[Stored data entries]
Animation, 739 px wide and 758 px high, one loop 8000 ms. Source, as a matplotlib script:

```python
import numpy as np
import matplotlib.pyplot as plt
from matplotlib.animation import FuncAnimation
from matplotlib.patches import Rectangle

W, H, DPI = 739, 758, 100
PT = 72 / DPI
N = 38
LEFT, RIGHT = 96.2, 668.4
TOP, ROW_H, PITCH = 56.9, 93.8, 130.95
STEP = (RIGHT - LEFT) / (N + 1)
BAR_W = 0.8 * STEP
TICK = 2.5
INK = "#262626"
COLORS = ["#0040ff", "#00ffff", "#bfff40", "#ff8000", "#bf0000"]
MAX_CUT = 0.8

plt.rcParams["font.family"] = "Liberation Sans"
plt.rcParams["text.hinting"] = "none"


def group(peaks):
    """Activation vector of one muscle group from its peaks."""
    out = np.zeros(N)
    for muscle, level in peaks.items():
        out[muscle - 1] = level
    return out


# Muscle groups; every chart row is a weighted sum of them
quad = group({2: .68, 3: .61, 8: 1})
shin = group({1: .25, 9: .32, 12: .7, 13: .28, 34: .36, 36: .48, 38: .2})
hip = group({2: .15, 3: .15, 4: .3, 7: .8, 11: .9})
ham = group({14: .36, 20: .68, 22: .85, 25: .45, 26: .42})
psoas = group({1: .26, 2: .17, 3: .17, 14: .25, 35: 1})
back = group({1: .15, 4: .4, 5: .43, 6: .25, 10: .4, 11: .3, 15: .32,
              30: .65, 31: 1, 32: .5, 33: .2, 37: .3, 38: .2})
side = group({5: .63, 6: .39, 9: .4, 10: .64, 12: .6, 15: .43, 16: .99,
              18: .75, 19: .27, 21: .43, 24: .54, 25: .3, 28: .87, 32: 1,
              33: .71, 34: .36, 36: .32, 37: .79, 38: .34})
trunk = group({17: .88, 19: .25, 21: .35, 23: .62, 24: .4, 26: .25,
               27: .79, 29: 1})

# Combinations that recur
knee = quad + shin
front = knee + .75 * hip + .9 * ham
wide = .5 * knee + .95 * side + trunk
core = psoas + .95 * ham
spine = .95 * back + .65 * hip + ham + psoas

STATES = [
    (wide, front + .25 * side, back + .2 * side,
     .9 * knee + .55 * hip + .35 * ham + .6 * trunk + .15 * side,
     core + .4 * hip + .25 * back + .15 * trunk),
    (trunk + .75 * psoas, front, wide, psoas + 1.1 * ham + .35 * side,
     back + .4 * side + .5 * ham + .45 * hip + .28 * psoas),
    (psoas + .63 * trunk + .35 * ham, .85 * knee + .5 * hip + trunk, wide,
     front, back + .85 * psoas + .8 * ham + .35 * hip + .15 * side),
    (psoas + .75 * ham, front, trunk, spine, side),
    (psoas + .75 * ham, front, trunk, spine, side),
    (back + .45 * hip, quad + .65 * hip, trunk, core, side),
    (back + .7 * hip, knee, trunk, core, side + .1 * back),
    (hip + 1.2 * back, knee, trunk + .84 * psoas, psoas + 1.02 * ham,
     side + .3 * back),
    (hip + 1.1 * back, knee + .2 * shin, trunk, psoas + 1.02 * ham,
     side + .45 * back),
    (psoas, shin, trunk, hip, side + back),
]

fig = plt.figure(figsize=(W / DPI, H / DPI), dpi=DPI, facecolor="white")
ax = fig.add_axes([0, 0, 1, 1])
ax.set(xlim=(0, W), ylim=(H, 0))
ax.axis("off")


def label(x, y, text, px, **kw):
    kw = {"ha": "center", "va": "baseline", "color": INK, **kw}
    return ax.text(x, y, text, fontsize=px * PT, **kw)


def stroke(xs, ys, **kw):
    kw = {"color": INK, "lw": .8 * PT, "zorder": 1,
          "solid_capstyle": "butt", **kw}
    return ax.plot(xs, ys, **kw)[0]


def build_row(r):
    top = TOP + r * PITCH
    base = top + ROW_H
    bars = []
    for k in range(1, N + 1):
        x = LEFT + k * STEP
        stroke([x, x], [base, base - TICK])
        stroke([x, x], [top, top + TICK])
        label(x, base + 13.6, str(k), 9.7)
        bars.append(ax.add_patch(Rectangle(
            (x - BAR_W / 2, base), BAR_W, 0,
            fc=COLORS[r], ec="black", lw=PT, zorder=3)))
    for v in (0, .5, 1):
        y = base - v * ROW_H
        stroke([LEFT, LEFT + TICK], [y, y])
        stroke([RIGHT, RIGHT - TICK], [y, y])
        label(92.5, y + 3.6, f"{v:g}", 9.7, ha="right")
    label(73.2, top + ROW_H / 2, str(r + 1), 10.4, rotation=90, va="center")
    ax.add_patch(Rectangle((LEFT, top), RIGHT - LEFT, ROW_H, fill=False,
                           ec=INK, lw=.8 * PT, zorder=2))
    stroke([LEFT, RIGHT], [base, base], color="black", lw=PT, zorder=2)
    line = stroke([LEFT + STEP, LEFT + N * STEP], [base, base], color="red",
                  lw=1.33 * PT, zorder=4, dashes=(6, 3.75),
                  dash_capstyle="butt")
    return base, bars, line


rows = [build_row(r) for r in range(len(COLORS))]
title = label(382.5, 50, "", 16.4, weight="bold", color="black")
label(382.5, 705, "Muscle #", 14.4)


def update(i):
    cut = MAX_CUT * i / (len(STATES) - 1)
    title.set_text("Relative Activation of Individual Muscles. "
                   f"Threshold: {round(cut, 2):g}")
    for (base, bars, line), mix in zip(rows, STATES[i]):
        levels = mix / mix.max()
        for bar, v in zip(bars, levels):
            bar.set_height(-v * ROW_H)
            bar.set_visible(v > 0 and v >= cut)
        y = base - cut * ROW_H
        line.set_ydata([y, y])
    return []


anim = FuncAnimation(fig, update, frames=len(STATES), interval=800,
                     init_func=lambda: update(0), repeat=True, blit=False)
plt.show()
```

WHAT YOU NEED TO DO
Please copy out every entry word for word.

OUTPUT FOR THIS EXERCISE
Animation, 739 px wide and 758 px high, one loop 8000 ms. Source, as a matplotlib script:

```python
import numpy as np
import matplotlib.pyplot as plt
from matplotlib.animation import FuncAnimation
from matplotlib.patches import Rectangle

W, H, DPI = 739, 758, 100
PT = 72 / DPI
N = 38
LEFT, RIGHT = 96.2, 668.4
TOP, ROW_H, PITCH = 56.9, 93.8, 130.95
STEP = (RIGHT - LEFT) / (N + 1)
BAR_W = 0.8 * STEP
TICK = 2.5
INK = "#262626"
COLORS = ["#0040ff", "#00ffff", "#bfff40", "#ff8000", "#bf0000"]
MAX_CUT = 0.8

plt.rcParams["font.family"] = "Liberation Sans"
plt.rcParams["text.hinting"] = "none"


def group(peaks):
    """Activation vector of one muscle group from its peaks."""
    out = np.zeros(N)
    for muscle, level in peaks.items():
        out[muscle - 1] = level
    return out


# Muscle groups; every chart row is a weighted sum of them
quad = group({2: .68, 3: .61, 8: 1})
shin = group({1: .25, 9: .32, 12: .7, 13: .28, 34: .36, 36: .48, 38: .2})
hip = group({2: .15, 3: .15, 4: .3, 7: .8, 11: .9})
ham = group({14: .36, 20: .68, 22: .85, 25: .45, 26: .42})
psoas = group({1: .26, 2: .17, 3: .17, 14: .25, 35: 1})
back = group({1: .15, 4: .4, 5: .43, 6: .25, 10: .4, 11: .3, 15: .32,
              30: .65, 31: 1, 32: .5, 33: .2, 37: .3, 38: .2})
side = group({5: .63, 6: .39, 9: .4, 10: .64, 12: .6, 15: .43, 16: .99,
              18: .75, 19: .27, 21: .43, 24: .54, 25: .3, 28: .87, 32: 1,
              33: .71, 34: .36, 36: .32, 37: .79, 38: .34})
trunk = group({17: .88, 19: .25, 21: .35, 23: .62, 24: .4, 26: .25,
               27: .79, 29: 1})

# Combinations that recur
knee = quad + shin
front = knee + .75 * hip + .9 * ham
wide = .5 * knee + .95 * side + trunk
core = psoas + .95 * ham
spine = .95 * back + .65 * hip + ham + psoas

STATES = [
    (wide, front + .25 * side, back + .2 * side,
     .9 * knee + .55 * hip + .35 * ham + .6 * trunk + .15 * side,
     core + .4 * hip + .25 * back + .15 * trunk),
    (trunk + .75 * psoas, front, wide, psoas + 1.1 * ham + .35 * side,
     back + .4 * side + .5 * ham + .45 * hip + .28 * psoas),
    (psoas + .63 * trunk + .35 * ham, .85 * knee + .5 * hip + trunk, wide,
     front, back + .85 * psoas + .8 * ham + .35 * hip + .15 * side),
    (psoas + .75 * ham, front, trunk, spine, side),
    (psoas + .75 * ham, front, trunk, spine, side),
    (back + .45 * hip, quad + .65 * hip, trunk, core, side),
    (back + .7 * hip, knee, trunk, core, side + .1 * back),
    (hip + 1.2 * back, knee, trunk + .84 * psoas, psoas + 1.02 * ham,
     side + .3 * back),
    (hip + 1.1 * back, knee + .2 * shin, trunk, psoas + 1.02 * ham,
     side + .45 * back),
    (psoas, shin, trunk, hip, side + back),
]

fig = plt.figure(figsize=(W / DPI, H / DPI), dpi=DPI, facecolor="white")
ax = fig.add_axes([0, 0, 1, 1])
ax.set(xlim=(0, W), ylim=(H, 0))
ax.axis("off")


def label(x, y, text, px, **kw):
    kw = {"ha": "center", "va": "baseline", "color": INK, **kw}
    return ax.text(x, y, text, fontsize=px * PT, **kw)


def stroke(xs, ys, **kw):
    kw = {"color": INK, "lw": .8 * PT, "zorder": 1,
          "solid_capstyle": "butt", **kw}
    return ax.plot(xs, ys, **kw)[0]


def build_row(r):
    top = TOP + r * PITCH
    base = top + ROW_H
    bars = []
    for k in range(1, N + 1):
        x = LEFT + k * STEP
        stroke([x, x], [base, base - TICK])
        stroke([x, x], [top, top + TICK])
        label(x, base + 13.6, str(k), 9.7)
        bars.append(ax.add_patch(Rectangle(
            (x - BAR_W / 2, base), BAR_W, 0,
            fc=COLORS[r], ec="black", lw=PT, zorder=3)))
    for v in (0, .5, 1):
        y = base - v * ROW_H
        stroke([LEFT, LEFT + TICK], [y, y])
        stroke([RIGHT, RIGHT - TICK], [y, y])
        label(92.5, y + 3.6, f"{v:g}", 9.7, ha="right")
    label(73.2, top + ROW_H / 2, str(r + 1), 10.4, rotation=90, va="center")
    ax.add_patch(Rectangle((LEFT, top), RIGHT - LEFT, ROW_H, fill=False,
                           ec=INK, lw=.8 * PT, zorder=2))
    stroke([LEFT, RIGHT], [base, base], color="black", lw=PT, zorder=2)
    line = stroke([LEFT + STEP, LEFT + N * STEP], [base, base], color="red",
                  lw=1.33 * PT, zorder=4, dashes=(6, 3.75),
                  dash_capstyle="butt")
    return base, bars, line


rows = [build_row(r) for r in range(len(COLORS))]
title = label(382.5, 50, "", 16.4, weight="bold", color="black")
label(382.5, 705, "Muscle #", 14.4)


def update(i):
    cut = MAX_CUT * i / (len(STATES) - 1)
    title.set_text("Relative Activation of Individual Muscles. "
                   f"Threshold: {round(cut, 2):g}")
    for (base, bars, line), mix in zip(rows, STATES[i]):
        levels = mix / mix.max()
        for bar, v in zip(bars, levels):
            bar.set_height(-v * ROW_H)
            bar.set_visible(v > 0 and v >= cut)
        y = base - cut * ROW_H
        line.set_ydata([y, y])
    return []


anim = FuncAnimation(fig, update, frames=len(STATES), interval=800,
                     init_func=lambda: update(0), repeat=True, blit=False)
plt.show()
```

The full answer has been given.